▶ **Instructions for the task**
When you return the data, keep every word exact and include none of the images.

(Material for this task)

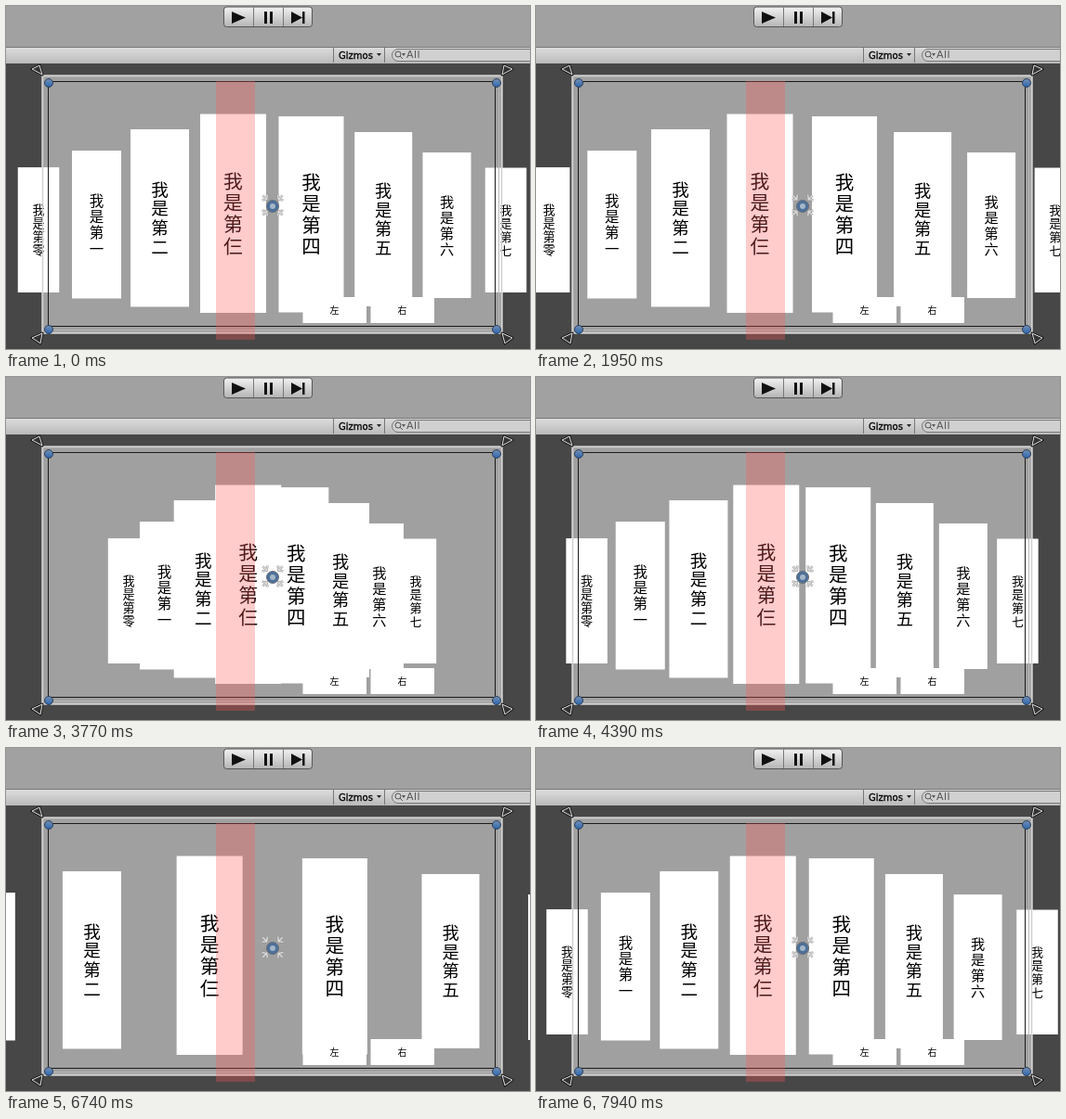
Recreate the animation shown at these times as an HTML page. Size 564 by 370 pixels, loop 8 s.

```html
<!DOCTYPE html>
<html lang="zh-CN">
<head>
<meta charset="utf-8">
<title>Card spread</title>
<style>
html, body { margin: 0; width: 564px; height: 370px; overflow: hidden; background: #a0a0a0; }
svg { display: block; }
text { font-family: "Noto Sans CJK SC", "Noto Sans CJK JP", sans-serif; text-anchor: middle; }
.ui { font-family: "DejaVu Sans", sans-serif; text-anchor: start; }
.line { fill: none; }
</style>
</head>
<body>
<svg width="564" height="370" viewBox="0 0 564 370">
  <defs>
    <linearGradient id="bar" x2="0" y2="1"><stop stop-color="#dedede"/><stop offset="1" stop-color="#bababa"/></linearGradient>
    <linearGradient id="key" x2="0" y2="1"><stop stop-color="#f2f2f2"/><stop offset="1" stop-color="#b4b4b4"/></linearGradient>
    <linearGradient id="ball" x2="0" y2="1"><stop stop-color="#7490b4"/><stop offset="1" stop-color="#2c66ae"/></linearGradient>
    <path id="wedges" d="M39 74L28 68L36 64ZM534 74L536 64L545 68ZM39 353L28 358L37 364ZM534 353L545 358L537 364Z"/>
  </defs>

  <!-- Play controls -->
  <rect width="564" height="44" fill="#a1a1a1"/>
  <rect x="234.5" y="1" width="95" height="21.500" rx="3" fill="url(#key)" stroke="#555"/>
  <path d="M266.5 1.500V22M298.5 1.500V22" stroke="#777"/>
  <path d="M243 6L258 12.500L243 19ZM278 6h3v13h-3zM284 6h3v13h-3zM307 6L319 12.500L307 19ZM319 6h2.500v13h-2.500z" fill="#111"/>

  <!-- Toolbar -->
  <rect y="44" width="564" height="18" fill="url(#bar)"/>
  <path d="M0 44.500H564" stroke="#777"/>
  <path d="M352.500 45V61M407.500 45V61" stroke="#777"/>
  <text class="ui" x="358" y="57" font-size="10" stroke="#000" stroke-width=".3">Gizmos</text>
  <path d="M399 51h5l-2.500 3z" fill="#222"/>
  <rect x="415.500" y="46.500" width="170" height="13" rx="6.500" fill="#d0d0d0" stroke="#777"/>
  <g stroke="#555" class="line"><circle cx="422" cy="52" r="3"/><path d="M424 54l3 3"/></g>
  <path d="M426 51h4l-2 3z" fill="#555"/>
  <text class="ui" x="431" y="56" font-size="11" letter-spacing=".5" fill="#555">All</text>

  <!-- Scene -->
  <rect y="62" width="564" height="308" fill="#474747"/>
  <rect x="38" y="74" width="497" height="280" fill="#a0a0a0"/>
  <g id="cards" fill="#fff"></g>
  <g class="line">
    <rect x="39.500" y="75.500" width="494" height="277" stroke="#d0d0d0" stroke-width="1.500"/>
    <path d="M46 349.500H530.500V83" stroke="#b8b8b8"/>
    <rect x="45.500" y="81.500" width="481" height="264" stroke="#1c1a18"/>
  </g>
  <g fill="#333" stroke-linejoin="round">
    <use href="#wedges" stroke="#1a1a1a" stroke-width="3"/>
    <use href="#wedges" stroke="#ddd"/>
  </g>
  <g id="handles" fill="url(#ball)" stroke="#2f4058"></g>
  <g id="buttons"></g>

  <!-- Centre gizmo -->
  <g id="gizmo" class="line" transform="translate(287 215)"></g>
  <circle cx="287" cy="216" r="6.500" fill="#4d7099" stroke="#6a7078"/>
  <circle cx="287" cy="216" r="3" fill="#a4b6c8"/>

  <rect x="226" y="81" width="42" height="279" fill="#f55" fill-opacity=".3"/>
</svg>
<script>
const $ = id => document.getElementById(id);
const MID = 286.5, LOOP = 8000;

// Each card: last character, offset from the middle, width, top, bottom
const cards = [
  ['零', -251.5, 44.5, 174, 309], ['一', -189, 53, 156, 315.5],
  ['二', -121, 63, 133, 324.5], ['仨', -42, 71, 116.5, 331],
  ['四', 42, 70, 119, 330.5], ['五', 119.7, 62, 136, 324],
  ['六', 188, 52, 158, 315], ['七', 251.5, 44.5, 174.5, 309]
];

$('cards').innerHTML = cards.map(([last, , w, top, bottom]) => {
  const h = bottom - top, size = h * .097;
  const text = [...'我是第' + last].map((c, i) => {
    const y = (top + bottom) / 2 + (i - 1.5) * h * .1085 + size * .38;
    return `<text y="${y}" font-size="${size}" fill="#000">${c}</text>`;
  }).join('');
  return `<g><rect x="${-w / 2}" y="${top}" width="${w}" height="${h}"/>${text}</g>`;
}).join('');

$('handles').innerHTML = [46, 528].flatMap(x => [83, 349].map(y =>
  `<circle cx="${x}" cy="${y}" r="4.5"/>`)).join('');

$('buttons').innerHTML = [['左', 319.5], ['右', 392.5]].map(([c, x]) =>
  `<rect x="${x}" y="314" width="68.500" height="28" fill="#fff"/>
   <text x="${x + 34}" y="332" font-size="10">${c}</text>`).join('');

const arm = 'M-4 -12L0 -9L4 -12M0 -8V-15';
$('gizmo').innerHTML = [45, 135, 225, 315].map(a =>
  `<g transform="rotate(${a})"><path d="${arm}" stroke="#888" stroke-width="2.500"/>
   <path d="${arm}" stroke="#ddd" stroke-width="1.500"/></g>`).join('');

// Spread over time: time, spread, slope per ms
const keys = [
  [1210, 1, 0], [1930, 1.083, .0003], [2730, 1.469, 0], [3770, .614, 0],
  [4600, 1.024, 0], [5130, .983, 0], [6310, .983, 0],
  [6716, 1.604, 0], [7940, 1.006, 0]
];

function spread(t) {
  if (t <= keys[0][0]) return keys[0][1];
  const i = keys.findIndex(k => t <= k[0]);
  if (i < 0) return keys.at(-1)[1];
  const [t0, a, m0] = keys[i - 1], [t1, b, m1] = keys[i];
  const d = t1 - t0, u = (t - t0) / d, v = 1 - u;
  return a * v * v * (1 + 2 * u) + b * u * u * (3 - 2 * u) + d * u * v * (m0 * v - m1 * u);
}

// The picture refreshes in steps of about 80 ms while moving
function stepped(t) {
  if (t < 1290) return 0;
  const [start, step] = t < 6390 ? [1290, 80] : [6390, 1550 / 19];
  const time = start + Math.floor((t - start) / step + 1e-6) * step;
  return t < 6390 ? Math.min(time, 5130) : time;
}

const groups = [...$('cards').children];
const begin = performance.now();

function draw() {
  const s = spread(stepped((performance.now() - begin) % LOOP));
  groups.forEach((g, i) => g.setAttribute('transform', `translate(${MID + cards[i][1] * s} 0)`));
  requestAnimationFrame(draw);
}
draw();
</script>
</body>
</html>
```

(End Material for this task)

▶ **Response to this exercise**
Recreate the animation shown at these times as an HTML page. Size 564 by 370 pixels, loop 8 s.

```html
<!DOCTYPE html>
<html lang="zh-CN">
<head>
<meta charset="utf-8">
<title>Card spread</title>
<style>
html, body { margin: 0; width: 564px; height: 370px; overflow: hidden; background: #a0a0a0; }
svg { display: block; }
text { font-family: "Noto Sans CJK SC", "Noto Sans CJK JP", sans-serif; text-anchor: middle; }
.ui { font-family: "DejaVu Sans", sans-serif; text-anchor: start; }
.line { fill: none; }
</style>
</head>
<body>
<svg width="564" height="370" viewBox="0 0 564 370">
  <defs>
    <linearGradient id="bar" x2="0" y2="1"><stop stop-color="#dedede"/><stop offset="1" stop-color="#bababa"/></linearGradient>
    <linearGradient id="key" x2="0" y2="1"><stop stop-color="#f2f2f2"/><stop offset="1" stop-color="#b4b4b4"/></linearGradient>
    <linearGradient id="ball" x2="0" y2="1"><stop stop-color="#7490b4"/><stop offset="1" stop-color="#2c66ae"/></linearGradient>
    <path id="wedges" d="M39 74L28 68L36 64ZM534 74L536 64L545 68ZM39 353L28 358L37 364ZM534 353L545 358L537 364Z"/>
  </defs>

  <!-- Play controls -->
  <rect width="564" height="44" fill="#a1a1a1"/>
  <rect x="234.5" y="1" width="95" height="21.500" rx="3" fill="url(#key)" stroke="#555"/>
  <path d="M266.5 1.500V22M298.5 1.500V22" stroke="#777"/>
  <path d="M243 6L258 12.500L243 19ZM278 6h3v13h-3zM284 6h3v13h-3zM307 6L319 12.500L307 19ZM319 6h2.500v13h-2.500z" fill="#111"/>

  <!-- Toolbar -->
  <rect y="44" width="564" height="18" fill="url(#bar)"/>
  <path d="M0 44.500H564" stroke="#777"/>
  <path d="M352.500 45V61M407.500 45V61" stroke="#777"/>
  <text class="ui" x="358" y="57" font-size="10" stroke="#000" stroke-width=".3">Gizmos</text>
  <path d="M399 51h5l-2.500 3z" fill="#222"/>
  <rect x="415.500" y="46.500" width="170" height="13" rx="6.500" fill="#d0d0d0" stroke="#777"/>
  <g stroke="#555" class="line"><circle cx="422" cy="52" r="3"/><path d="M424 54l3 3"/></g>
  <path d="M426 51h4l-2 3z" fill="#555"/>
  <text class="ui" x="431" y="56" font-size="11" letter-spacing=".5" fill="#555">All</text>

  <!-- Scene -->
  <rect y="62" width="564" height="308" fill="#474747"/>
  <rect x="38" y="74" width="497" height="280" fill="#a0a0a0"/>
  <g id="cards" fill="#fff"></g>
  <g class="line">
    <rect x="39.500" y="75.500" width="494" height="277" stroke="#d0d0d0" stroke-width="1.500"/>
    <path d="M46 349.500H530.500V83" stroke="#b8b8b8"/>
    <rect x="45.500" y="81.500" width="481" height="264" stroke="#1c1a18"/>
  </g>
  <g fill="#333" stroke-linejoin="round">
    <use href="#wedges" stroke="#1a1a1a" stroke-width="3"/>
    <use href="#wedges" stroke="#ddd"/>
  </g>
  <g id="handles" fill="url(#ball)" stroke="#2f4058"></g>
  <g id="buttons"></g>

  <!-- Centre gizmo -->
  <g id="gizmo" class="line" transform="translate(287 215)"></g>
  <circle cx="287" cy="216" r="6.500" fill="#4d7099" stroke="#6a7078"/>
  <circle cx="287" cy="216" r="3" fill="#a4b6c8"/>

  <rect x="226" y="81" width="42" height="279" fill="#f55" fill-opacity=".3"/>
</svg>
<script>
const $ = id => document.getElementById(id);
const MID = 286.5, LOOP = 8000;

// Each card: last character, offset from the middle, width, top, bottom
const cards = [
  ['零', -251.5, 44.5, 174, 309], ['一', -189, 53, 156, 315.5],
  ['二', -121, 63, 133, 324.5], ['仨', -42, 71, 116.5, 331],
  ['四', 42, 70, 119, 330.5], ['五', 119.7, 62, 136, 324],
  ['六', 188, 52, 158, 315], ['七', 251.5, 44.5, 174.5, 309]
];

$('cards').innerHTML = cards.map(([last, , w, top, bottom]) => {
  const h = bottom - top, size = h * .097;
  const text = [...'我是第' + last].map((c, i) => {
    const y = (top + bottom) / 2 + (i - 1.5) * h * .1085 + size * .38;
    return `<text y="${y}" font-size="${size}" fill="#000">${c}</text>`;
  }).join('');
  return `<g><rect x="${-w / 2}" y="${top}" width="${w}" height="${h}"/>${text}</g>`;
}).join('');

$('handles').innerHTML = [46, 528].flatMap(x => [83, 349].map(y =>
  `<circle cx="${x}" cy="${y}" r="4.5"/>`)).join('');

$('buttons').innerHTML = [['左', 319.5], ['右', 392.5]].map(([c, x]) =>
  `<rect x="${x}" y="314" width="68.500" height="28" fill="#fff"/>
   <text x="${x + 34}" y="332" font-size="10">${c}</text>`).join('');

const arm = 'M-4 -12L0 -9L4 -12M0 -8V-15';
$('gizmo').innerHTML = [45, 135, 225, 315].map(a =>
  `<g transform="rotate(${a})"><path d="${arm}" stroke="#888" stroke-width="2.500"/>
   <path d="${arm}" stroke="#ddd" stroke-width="1.500"/></g>`).join('');

// Spread over time: time, spread, slope per ms
const keys = [
  [1210, 1, 0], [1930, 1.083, .0003], [2730, 1.469, 0], [3770, .614, 0],
  [4600, 1.024, 0], [5130, .983, 0], [6310, .983, 0],
  [6716, 1.604, 0], [7940, 1.006, 0]
];

function spread(t) {
  if (t <= keys[0][0]) return keys[0][1];
  const i = keys.findIndex(k => t <= k[0]);
  if (i < 0) return keys.at(-1)[1];
  const [t0, a, m0] = keys[i - 1], [t1, b, m1] = keys[i];
  const d = t1 - t0, u = (t - t0) / d, v = 1 - u;
  return a * v * v * (1 + 2 * u) + b * u * u * (3 - 2 * u) + d * u * v * (m0 * v - m1 * u);
}

// The picture refreshes in steps of about 80 ms while moving
function stepped(t) {
  if (t < 1290) return 0;
  const [start, step] = t < 6390 ? [1290, 80] : [6390, 1550 / 19];
  const time = start + Math.floor((t - start) / step + 1e-6) * step;
  return t < 6390 ? Math.min(time, 5130) : time;
}

const groups = [...$('cards').children];
const begin = performance.now();

function draw() {
  const s = spread(stepped((performance.now() - begin) % LOOP));
  groups.forEach((g, i) => g.setAttribute('transform', `translate(${MID + cards[i][1] * s} 0)`));
  requestAnimationFrame(draw);
}
draw();
</script>
</body>
</html>
```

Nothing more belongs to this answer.